Can abuse victim renew residency without help from spouse?

This week, in my Consulta Migratoria® column, I answer the question of a reader, a victim of abuse by her husband, who wants to know if she can renew her green card without her husband's help. Here I answer general questions from my readers. Please consult with an immigration attorney to receive personalized legal advice before beginning any process.

Here is the column:

I am married to a U.S. citizen and we have a 2 year old child. My husband helped me obtain permanent residency in July 2012. My green card expires in July 2014. We are having a lot of problems and I have suffered physical and mental abuse from my husband. Will I be able to renew my green card without my husband's help if I get divorced? - Ana S.

Ana, from the information you provide, it appears that the United States Citizenship and Immigration Services (USCIS) granted you conditional permanent residency. This occurs when the marriage is less than two years old at the time the USCIS approves the application for permanent residency.

Generally, both spouses must submit the application to remove the conditions of permanent residence. The application must be filed within 90 days before the expiration of two years after the conditional permanent residence was granted.

Spouses must prove:

1. that the marriage was legal at the place where it was performed

2. that the marriage has not been terminated

3. that the purpose of the marriage was not to acquire permanent residence

4. that no money was paid to persons other than lawyers to carry out the transaction

If the couple is unable to file jointly for major reasons such as divorce or incarceration, the person who is a conditional permanent resident may request a waiver of the requirement.

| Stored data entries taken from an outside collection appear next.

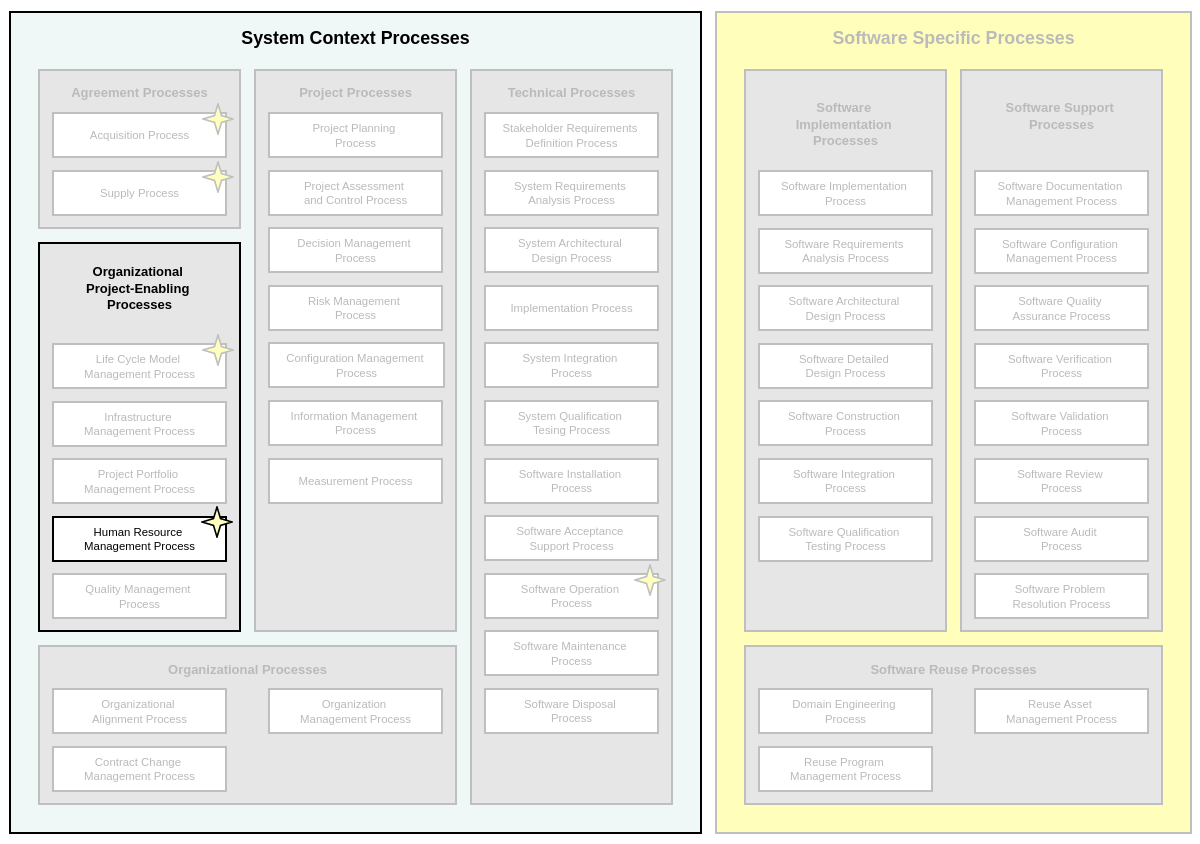
<!DOCTYPE html>
<html lang="en">
<head>
<meta charset="utf-8">
<title>Life Cycle Process Map</title>
<style>
:root {
  --page: #ffffff;
  --system: #f0f7f7;
  --software: #ffffbb;
  --group: #e6e6e6;
  --muted-line: #bfbfbf;
  --muted-text: #bababa;
  --active: #000000;
  --star: #ffffc0;
}
* { box-sizing: border-box; margin: 0; padding: 0; }
body {
  width: 1200px; height: 844px; overflow: hidden;
  background: var(--page);
  font-family: "Liberation Sans", Arial, sans-serif;
  color: var(--muted-text);
}
.process-map { display: flex; gap: 13px; padding: 11px 0 0 9px; }
.panel {
  display: grid; flex: none; gap: 13px;
  grid-template-rows: 43px 160px 390px 160px;
  height: 823px; padding: 0 27px;
  border: 2px solid var(--muted-line);
}
.panel h1 {
  grid-column: 1 / -1; padding-top: 8px;
  font-size: 17.8px; line-height: 35px; text-align: center;
}
.system { grid-template-columns: repeat(3, 203px); background: var(--system); border-color: var(--active); }
.system h1 { color: var(--active); }
.software { grid-template-columns: repeat(2, 203px); background: var(--software); }

.group { padding: 0 12px; background: var(--group); border: 2px solid var(--muted-line); }
.group h2 {
  height: 41px; padding-top: 14px;
  font-size: 13px; line-height: 16.5px; text-align: center; white-space: pre;
}
.group.tall h2 { height: 99px; padding-top: 29px; }
.group.enabling { border-color: var(--active); }
.group.enabling h2 { padding-top: 20px; color: var(--active); }
.wide h2 { padding-top: 15px; }

.agreement, .enabling { grid-column: 1; }
.agreement { grid-row: 2; }
.enabling { grid-row: 3; }
.project { grid-column: 2; grid-row: 2 / 4; }
.technical { grid-column: 3; grid-row: 2 / 5; }
.wide { grid-column: 1 / 3; grid-row: 4; }
.implementation { grid-column: 1; grid-row: 2 / 4; }
.support { grid-column: 2; grid-row: 2 / 4; }

.group ul { display: grid; grid-template-columns: 175px; gap: 11.6px 41px; list-style: none; }
.wide ul { grid-template-columns: 175px 175px; }
.group li {
  position: relative; display: flex; align-items: center; justify-content: center;
  height: 46px; padding-top: 1px;
  background: var(--page); border: 2px solid var(--muted-line);
  font-size: 11.4px; line-height: 14.4px; text-align: center; white-space: pre;
}
.group li.broad { width: 177px; }
.group li.active { color: var(--active); border-color: var(--active); }
.star { position: absolute; top: -11px; right: -9px; width: 32px; height: 32px; fill: var(--star); stroke: var(--muted-line); stroke-width: 1.6; }
.active .star { top: -12px; right: -8px; stroke: var(--active); }
.symbols { position: absolute; width: 0; height: 0; }
</style>
</head>
<body>
<svg class="symbols" aria-hidden="true">
  <defs>
    <symbol id="star" viewBox="0 0 32 32"><polygon points="16,1 19.5,12.5 31,16 19.5,19.5 16,31 12.5,19.5 1,16 12.5,12.5"/></symbol>
  </defs>
</svg>
<main class="process-map">
  <section class="panel system">
    <h1>System Context Processes</h1>

    <section class="group agreement">
      <h2>Agreement Processes</h2>
      <ul>
        <li>Acquisition Process<svg class="star"><use href="#star"/></svg></li>
        <li>Supply Process<svg class="star"><use href="#star"/></svg></li>
      </ul>
    </section>

    <section class="group tall enabling">
      <h2>Organizational 
Project-Enabling 
Processes</h2>
      <ul>
        <li>Life Cycle Model 
Management Process<svg class="star"><use href="#star"/></svg></li>
        <li>Infrastructure 
Management Process</li>
        <li>Project Portfolio 
Management Process</li>
        <li class="active">Human Resource 
Management Process<svg class="star"><use href="#star"/></svg></li>
        <li>Quality Management 
Process</li>
      </ul>
    </section>

    <section class="group project">
      <h2>Project Processes</h2>
      <ul>
        <li>Project Planning 
Process</li>
        <li>Project Assessment 
and Control Process</li>
        <li>Decision Management 
Process</li>
        <li>Risk Management 
Process</li>
        <li class="broad">Configuration Management 
Process</li>
        <li>Information Management 
Process</li>
        <li>Measurement Process</li>
      </ul>
    </section>

    <section class="group technical">
      <h2>Technical Processes</h2>
      <ul>
        <li>Stakeholder Requirements 
Definition Process</li>
        <li>System Requirements 
Analysis Process</li>
        <li>System Architectural 
Design Process</li>
        <li>Implementation Process</li>
        <li>System Integration 
Process</li>
        <li>System Qualification 
Tesing Process</li>
        <li>Software Installation 
Process</li>
        <li>Software Acceptance 
Support Process</li>
        <li>Software Operation 
Process<svg class="star"><use href="#star"/></svg></li>
        <li>Software Maintenance 
Process</li>
        <li>Software Disposal 
Process</li>
      </ul>
    </section>

    <section class="group wide">
      <h2>Organizational Processes</h2>
      <ul>
        <li>Organizational 
Alignment Process</li>
        <li>Organization 
Management Process</li>
        <li>Contract Change 
Management Process</li>
      </ul>
    </section>
  </section>

  <section class="panel software">
    <h1>Software Specific Processes</h1>

    <section class="group tall implementation">
      <h2>Software 
Implementation 
Processes</h2>
      <ul>
        <li>Software Implementation 
Process</li>
        <li>Software Requirements 
Analysis Process</li>
        <li>Software Architectural 
Design Process</li>
        <li>Software Detailed 
Design Process</li>
        <li>Software Construction 
Process</li>
        <li>Software Integration 
Process</li>
        <li>Software Qualification 
Testing Process</li>
      </ul>
    </section>

    <section class="group tall support">
      <h2>Software Support 
Processes</h2>
      <ul>
        <li>Software Documentation 
Management Process</li>
        <li>Software Configuration 
Management Process</li>
        <li>Software Quality 
Assurance Process</li>
        <li>Software Verification 
Process</li>
        <li>Software Validation 
Process</li>
        <li>Software Review 
Process</li>
        <li>Software Audit 
Process</li>
        <li>Software Problem 
Resolution Process</li>
      </ul>
    </section>

    <section class="group wide">
      <h2>Software Reuse Processes</h2>
      <ul>
        <li>Domain Engineering 
Process</li>
        <li>Reuse Asset 
Management Process</li>
        <li>Reuse Program 
Management Process</li>
      </ul>
    </section>
  </section>
</main>
</body>
</html>
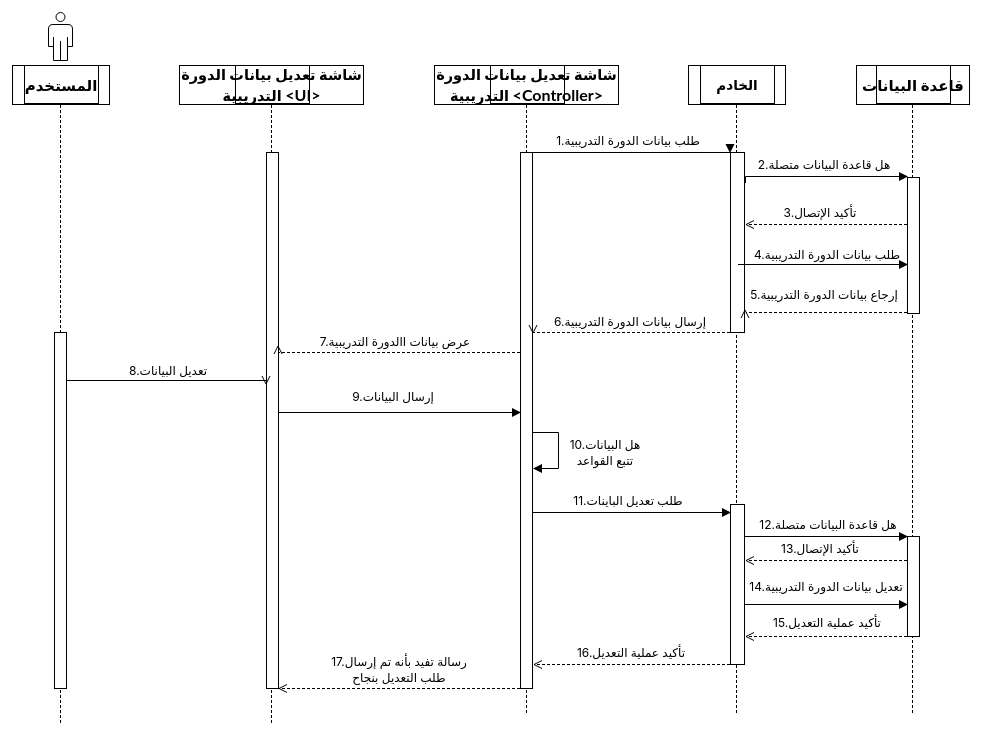
<!DOCTYPE html>
<html lang="ar" dir="ltr">
<head>
<meta charset="utf-8">
<title>مخطط تسلسل تعديل بيانات الدورة التدريبية</title>
<style>
:root { --ink: #000; --paper: #fff; }
* { box-sizing: border-box; margin: 0; padding: 0; }
body { width: 983px; height: 738px; overflow: hidden; background: var(--paper); color: var(--ink); }
.diagram { position: relative; width: 983px; height: 738px; overflow: hidden; }
.connections { position: absolute; left: 0; top: 0; display: block; }
.lifeline, .call, .reply, .head-open, .actor { fill: none; stroke: var(--ink); stroke-width: 1; }
.lifeline, .reply { stroke-dasharray: 3 2; }
.activation { fill: var(--paper); stroke: var(--ink); }
.head-filled { fill: var(--ink); }
.participant {
  position: absolute; left: var(--x); top: 65px; width: var(--w); height: 40px;
  display: flex; align-items: center; justify-content: center;
  border: 1px solid var(--ink); background: var(--paper);
  font: 700 15px/20px Lato, "DejaVu Sans", sans-serif; text-align: center; white-space: nowrap;
}
.participant::before {
  content: ""; position: absolute; left: 50%; top: 0; width: 73px; height: 37px;
  margin-left: -37px; border: 1px solid var(--ink); border-top: 0;
}
.participant span { position: relative; }
.participant.long { font-size: 14.5px; }
.participant.short { font-size: 13.5px; }
.participant bdi { font-size: 16px; }
.message {
  position: absolute; left: var(--x); top: var(--y); transform: translate(-50%, -50%);
  font: 400 12px/16px Inter, "DejaVu Sans", sans-serif; text-align: center; white-space: nowrap;
}
.message.masked { background: var(--paper); }
</style>
</head>
<body>
<main class="diagram">
  <svg class="connections" width="983" height="738" viewBox="0 0 983 738" aria-hidden="true">
    <defs>
      <path id="filled" class="head-filled" d="M0 0L-9 -4.5V4.5Z"/>
      <path id="open" class="head-open" d="M8 -4L0 0L8 4"/>
    </defs>

    <g class="actor">
      <circle cx="60.5" cy="17" r="4.5"/>
      <path d="M53.5 60.5V37M53.5 46.5H48.5V29Q48.5 24.5 53 24.5H68Q72.5 24.5 72.5 29V46.5H67.5M67.5 37V60.5H53.5M60.5 41V60"/>
    </g>

    <g class="lifeline">
      <path d="M60.5 105V724"/>
      <path d="M271.5 105V724"/>
      <path d="M526.5 105V714"/>
      <path d="M736.5 105V714"/>
      <path d="M912.5 105V714"/>
    </g>

    <g class="activation">
      <rect x="54.5" y="332.5" width="12" height="356"/>
      <rect x="266.5" y="152.5" width="12" height="536"/>
      <rect x="520.5" y="152.5" width="12" height="536"/>
      <rect x="730.5" y="152.5" width="14" height="180"/>
      <rect x="730.5" y="504.5" width="14" height="160"/>
      <rect x="907.5" y="177.5" width="12" height="136"/>
      <rect x="907.5" y="536.5" width="12" height="100"/>
    </g>

    <g class="call">
      <path d="M533 152.5H731"/>
      <path d="M745.5 183V176.5H900"/>
      <path d="M738 264.5H900"/>
      <path d="M67 380.5H267"/>
      <path d="M279 412.5H514"/>
      <path d="M533 432.5H558.5V468.5H540"/>
      <path d="M533 512.5H724"/>
      <path d="M745 536.5H900"/>
      <path d="M745 604.5H900"/>
    </g>
    <g>
      <use href="#filled" transform="translate(730 153) rotate(90)"/>
      <use href="#filled" x="908" y="176.5"/>
      <use href="#filled" x="908" y="264.5"/>
      <use href="#filled" x="521" y="412.5"/>
      <use href="#filled" transform="translate(533 468.5) rotate(180)"/>
      <use href="#filled" x="731" y="512.5"/>
      <use href="#filled" x="908" y="536.5"/>
      <use href="#filled" x="908" y="604.5"/>
    </g>

    <g class="reply">
      <path d="M907 224.5H746"/>
      <path d="M907 312.5H746"/>
      <path d="M730 332.5H533"/>
      <path d="M520 352.5H279"/>
      <path d="M907 560.5H746"/>
      <path d="M907 636.5H746"/>
      <path d="M730 664.5H534"/>
      <path d="M520 688.5H279"/>
    </g>
    <g>
      <use href="#open" x="746" y="224.5"/>
      <use href="#open" transform="translate(745 310) rotate(90)"/>
      <use href="#open" transform="translate(533 333) rotate(-90)"/>
      <use href="#open" transform="translate(278 346) rotate(90)"/>
      <use href="#open" transform="translate(266 384) rotate(-90)"/>
      <use href="#open" x="746" y="560.5"/>
      <use href="#open" x="746" y="636.5"/>
      <use href="#open" x="534" y="664.5"/>
      <use href="#open" x="279" y="688.5"/>
    </g>
  </svg>

  <h2 class="participant" style="--x:12px;--w:98px"><span>المستخدم</span></h2>
  <h2 class="participant long" style="--x:179px;--w:185px"><span>شاشة تعديل بيانات الدورة<br>التدريبية <bdi>&lt;UI&gt;</bdi></span></h2>
  <h2 class="participant long" style="--x:434px;--w:185px"><span>شاشة تعديل بيانات الدورة<br>التدريبية <bdi>&lt;Controller&gt;</bdi></span></h2>
  <h2 class="participant short" style="--x:688px;--w:98px"><span>الخادم</span></h2>
  <h2 class="participant" style="--x:856px;--w:114px"><span>قاعدة البيانات</span></h2>

  <p class="message" style="--x:628px;--y:141px">1.طلب بيانات الدورة التدريبية</p>
  <p class="message" style="--x:824px;--y:165px">2.هل قاعدة البيانات متصلة</p>
  <p class="message" style="--x:820px;--y:213px">3.تأكيد الإتصال</p>
  <p class="message" style="--x:827px;--y:255px">4.طلب بيانات الدورة التدريبية</p>
  <p class="message" style="--x:824px;--y:295px">5.إرجاع بيانات الدورة التدريبية</p>
  <p class="message" style="--x:630px;--y:322px">6.إرسال بيانات الدورة التدريبية</p>
  <p class="message" style="--x:395px;--y:342px">7.عرض بيانات االدورة التدريبية</p>
  <p class="message" style="--x:168px;--y:371px">8.تعديل البيانات</p>
  <p class="message" style="--x:393px;--y:397px">9.إرسال البيانات</p>
  <p class="message" style="--x:605px;--y:453px">10.هل البيانات<br>تتبع القواعد</p>
  <p class="message" style="--x:628px;--y:501px">11.طلب تعديل الباينات</p>
  <p class="message" style="--x:828px;--y:525px">12.هل قاعدة البيانات متصلة</p>
  <p class="message" style="--x:820px;--y:549px">13.تأكيد الإتصال</p>
  <p class="message masked" style="--x:826px;--y:587px">14.تعديل بيانات الدورة التدريبية</p>
  <p class="message" style="--x:827px;--y:623px">15.تأكيد عملية التعديل</p>
  <p class="message" style="--x:631px;--y:653px">16.تأكيد عملية التعديل</p>
  <p class="message" style="--x:399px;--y:670px">17.رسالة تفيد بأنه تم إرسال<br>طلب التعديل بنجاح</p>
</main>
</body>
</html>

Waivers may be filed before, during, or after the 90-day deadline for joint applications filed by the couple.

Waivers may be granted if there are valid reasons, such as a conditional permanent resident having suffered physical abuse or extreme cruelty by a citizen or permanent resident spouse. They need not have been divorced.

The USCIS considers physical, psychological, sexual, or exploitative abuse to be acts of violence. You may qualify for a waiver if you have suffered physical and mental abuse by your spouse. You will need to have irrefutable proof, such as medical, police, or court reports. USCIS will keep the information you submit about your case confidential.

It is of utmost importance that you consult with an immigration attorney before beginning any immigration proceedings.